Providence, R.I. — Cash-strapped government agencies and trash haulers in Rhode Island are warning veterinarians about medical waste-disposal
rules, saying they aren't going to repackage waste loads containing renegade medical waste for free anymore.
One Rhode Island practice learned this lesson the hard way, before the warning was issued, by getting hit with the more than
$20,000 bill to repackage a 30-yard waste load that was rejected at the landfill because it contained used needles, pipettes
filled with blood and a few blood samples in vials.
"They thought it was unreasonable to consider it medical waste because it didn't contain any pathogens," says Mark Dennen,
principal environmental scientist as the Rhode Island Department of Environmental Management (RIDEM), of the unnamed veterinary
clinic at fault. "But there's no way of knowing looking at a needle to tell if it's contaminated with a zoonotic disease or,
for humans, HIV. We treat all sharps as contaminated because there's no way you can get to the level of knowing anything is
Nearly two years ago, the waste management company stopped absorbing the cost to repackage medical waste that ends up in its
landfill. The costs, which can range from $20,000 to $30,000, are passed onto waste haulers, Dennen says. But in this case,
there were items in the waste load that identified the veterinary clinic. It only takes one stray item to taint a waste load
that should be processed as medical waste, he explains. The clinic could have been fined up to $25,000 by RIDEM as well, but
Dennen says he thinks the clinic learned its lesson.
"This isn't something that only happens with veterinarians, but several other hospitals and doctors," he says, adding this
is the first time a veterinarian has been caught mixing medical waste with standard trash. "We could go after the veterinarian
and fine them, but we opted not to do so, because the cost of repacking is devastating enough."
But other veterinarians might not know the rules, so RIDEM sent a letter to all veterinarians in the state, warning them not
to make the same mistake.
"Most of them are very small businesses. We hate to see that happen. In this case, it seemed it was just them not realizing
what was regulated," Dennen says. "We'd really rather see them be compliant than hit them with such a severe cost."
But medical waste laws are tricky to follow, as they vary by state. The American Veterinary Medical Association (AVMA) has
made an attempt to provide some clarity to the patchwork nature of medical waste-disposal laws with a new waste-disposal policy,
approved by the AVMA Executive Board in July.
The policy advises veterinarians to be aware of state and federal regulations, adding that incineration "provides the highest
level of best management." The policy also offer guidelines on containers for sharps and drug disposal. It notes that veterinary
clinics should blacken out clinic or personal information on medical waste containers or packaging. Less traditional items
considered medical waste include discarded surgical gloves, culture dishes and other glassware that could break in landfills,
blood-soaked bandages and even swabs used to inoculate cultures, explains Adrian Hochstedt, AVMA's assistant director of state
legislative and regulatory affairs.

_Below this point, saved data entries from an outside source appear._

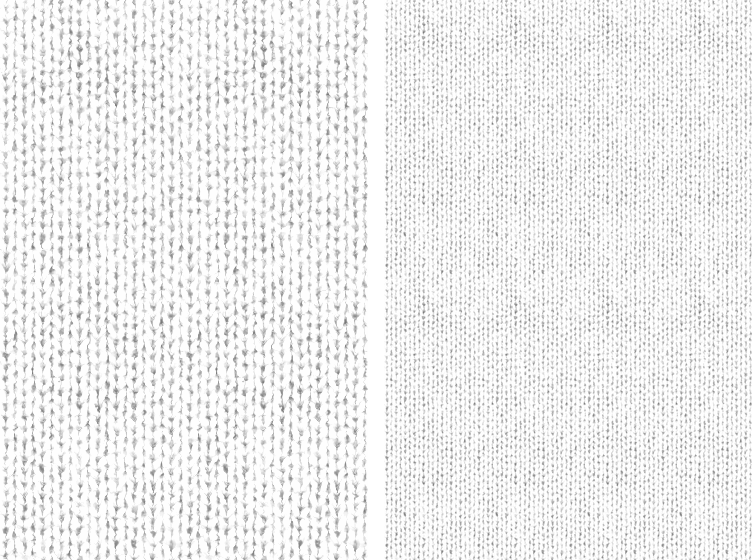
Left: one tile. Right: repeated 2 by 2.
Write a WebGL 2 fragment shader that draws this texture.

```glsl
#version 300 es
precision highp float;
// White stockinette knit: 20 stitch columns by 44 rows of slanted yarn leaves.
// Soft dark notches sit where leaf ends meet, strung along narrow vertical gaps;
// wrapping value noise adds fuzz, fibres and uneven wear.
uniform vec2 u_resolution;
out vec4 fragColor;

float hash(vec2 p) {
  vec3 q = fract(p.xyx * vec3(0.1031, 0.1030, 0.0973));
  q += dot(q, q.yzx + 33.33);
  return fract((q.x + q.y) * q.z);
}

// Value noise that repeats after a whole number of cells.
float noise(vec2 p, vec2 period) {
  vec2 i = floor(p), f = fract(p);
  f = f * f * (3.0 - 2.0 * f);
  vec2 a = mod(i, period), b = mod(i + 1.0, period);
  return mix(mix(hash(a), hash(vec2(b.x, a.y)), f.x),
             mix(hash(vec2(a.x, b.y)), hash(b), f.x), f.y);
}

float bell(float x, float width) {
  return exp(-x * x / (width * width));
}

void main() {
  // Stitch units; the wear pattern repeats every 10 stitches across.
  vec2 knit = gl_FragCoord.xy / u_resolution * vec2(20.0, 44.0) - vec2(0.32, 0.0);

  // Hand-made irregularity of the columns and rows, then loose fuzz.
  vec2 wobble = vec2(noise(knit * vec2(2.0, 1.5), vec2(20.0, 66.0)),
                     noise(knit * vec2(2.0, 0.5) + 7.0, vec2(20.0, 22.0))) - 0.5;
  vec2 fuzz = vec2(noise(knit * vec2(8.0, 5.0), vec2(80.0, 220.0)),
                   noise(knit * vec2(7.0, 4.0) + 3.0, vec2(70.0, 176.0))) - 0.5;
  vec2 g = knit + wobble * vec2(0.10, 0.60) + fuzz * vec2(0.13, 0.30);

  // Distance to the nearest gap; even gaps are V centres, odd ones carets.
  float gap = round(g.x * 2.0);
  float d = abs(g.x * 2.0 - gap);
  float caret = mod(gap, 2.0);
  float slant = g.y - 0.68 * mix(d, 1.0 - d, caret);
  float t = fract(slant + 0.5) - 0.5;

  // Fibres run along the yarn, grain breaks up the shadows.
  float fibre = noise(vec2(g.x * 4.0, slant * 8.0), vec2(40.0, 352.0));
  float grain = noise(knit * vec2(11.0, 7.0) + 11.0, vec2(110.0, 308.0));
  float strength = noise(vec2(gap, slant + 0.5), vec2(20.0, 44.0));
  float wear = noise(knit * vec2(0.3, 0.25), vec2(3.0, 11.0));

  // Tall notch over a thin continuous gap line.
  float notch = bell(t, 0.27);
  float width = 0.07 + (0.17 - 0.05 * caret) * notch;
  float shade = bell(d, width) * mix(0.36, 1.0, notch);

  // Pale fibrous fan above each V point, and barely visible leaf creases.
  float fan = (1.0 - caret) * bell(t - 0.16, 0.17) * bell(d, 0.36);
  float crease = bell(t, 0.15) * smoothstep(0.35, 0.9, fibre) * strength;
  float soft = 0.24 * fan * fibre + 0.16 * crease;

  shade *= mix(0.35, 1.15, strength) * mix(0.4, 1.25, fibre);
  shade *= mix(0.5, 1.3, grain) * mix(0.88, 1.08, wear);
  float ink = max(shade + soft * (1.0 - shade) + 0.05 * fibre * grain - 0.05, 0.0);

  // Shadows saturate to a mid grey.
  fragColor = vec4(vec3(0.995 - 0.62 * (1.0 - exp(-ink / 0.68))), 1.0);
}
```
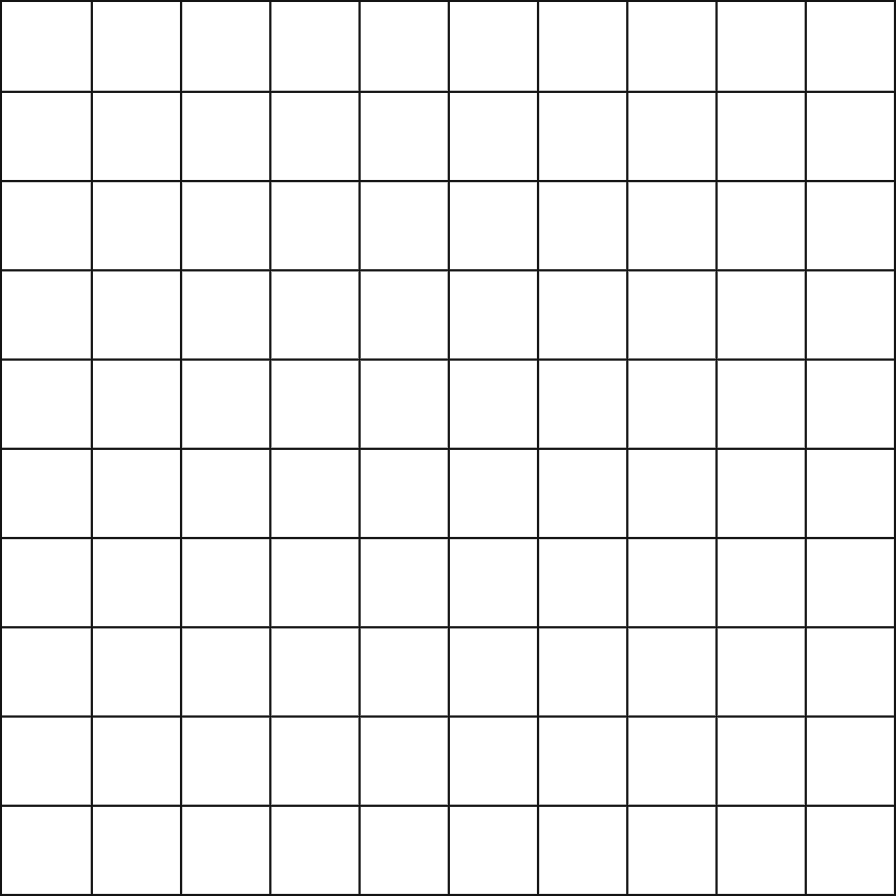
This pattern is drawn by a Shadertoy shader. Its source:

```glsl
#define HALF_CELLS 5.0
#define PITCH 0.0996
#define CENTER 0.5009
#define FIRST_LINE 0.001
#define LINE_WIDTH 0.0025
#define PAPER vec3(1.0)
#define INK vec3(0.075)

// Distance on each axis to the nearest rule; the first rule hugs the edge
vec2 ruleDistance(vec2 p) {
    vec2 index = clamp(round((p - CENTER) / PITCH), -HALF_CELLS, HALF_CELLS);
    vec2 rule = CENTER + index * PITCH;
    vec2 isFirst = step(index, vec2(0.5 - HALF_CELLS));
    return abs(p - mix(rule, vec2(FIRST_LINE), isFirst));
}

// Share of a pixel covered by a rule
vec2 ruleCoverage(vec2 dist, vec2 pixel) {
    vec2 coverage = clamp((0.5 * LINE_WIDTH - dist) / pixel + 0.5, 0.0, 1.0);
    return coverage * min(LINE_WIDTH / pixel, 1.0);
}

void mainImage(out vec4 fragColor, in vec2 fragCoord) {
    vec2 pixel = 1.0 / iResolution.xy;
    vec2 p = fragCoord * pixel;
    p.y = 1.0 - p.y; // rules are measured from the top left

    vec2 coverage = ruleCoverage(ruleDistance(p), pixel);
    vec3 color = mix(PAPER, INK, max(coverage.x, coverage.y));
    fragColor = vec4(color, 1.0);
}
```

The policy was created in part to help head off required participation by veterinarians by the Environmental Protection Agency
(EPA) that would require DVMs to fill out a lengthy survey on their pharmaceutical disposal practices. The EPA is cracking
down on pharmaceutical disposal after studies revealed high concentrations of drugs in waterways. AVMA was successful in getting
veterinarians exempted from the survey earlier this year, but EPA officials say they have not ruled out participation by the
veterinary profession. In fact, the agency is meeting with "hundreds of stakeholders and conducting numerous site visits to
hospitals, long-term care facilities and veterinary facilities." Once it evalutes the environmental impact of pharmaceutical
disposal in these facilities, it will decide its next step. A report is expected to be completed at the end of 2009, EPA reports.
Veterinarians are believed to be a minimal part of the problem, says Dr. Larry Dee, a former member of the AVMA Committee
on Environmental Issues. Dee served on the committee when the EPA began looking at pharmaceutical disposal and says the EPA's
interest is what led AVMA to try to create a document that would provide veterinarians with broad guidance on any medical
"We want to do the right thing, and we want to decrease our risks even further," adds Lynne White-Shim, assistant director
of AVMA's Scientific Activities Division. "I do think veterinarians are already following through with these recommendations,
but we just felt it was a good time to develop the policy and make sure veterinarians are on the same page and that they're
educating their staff and clients."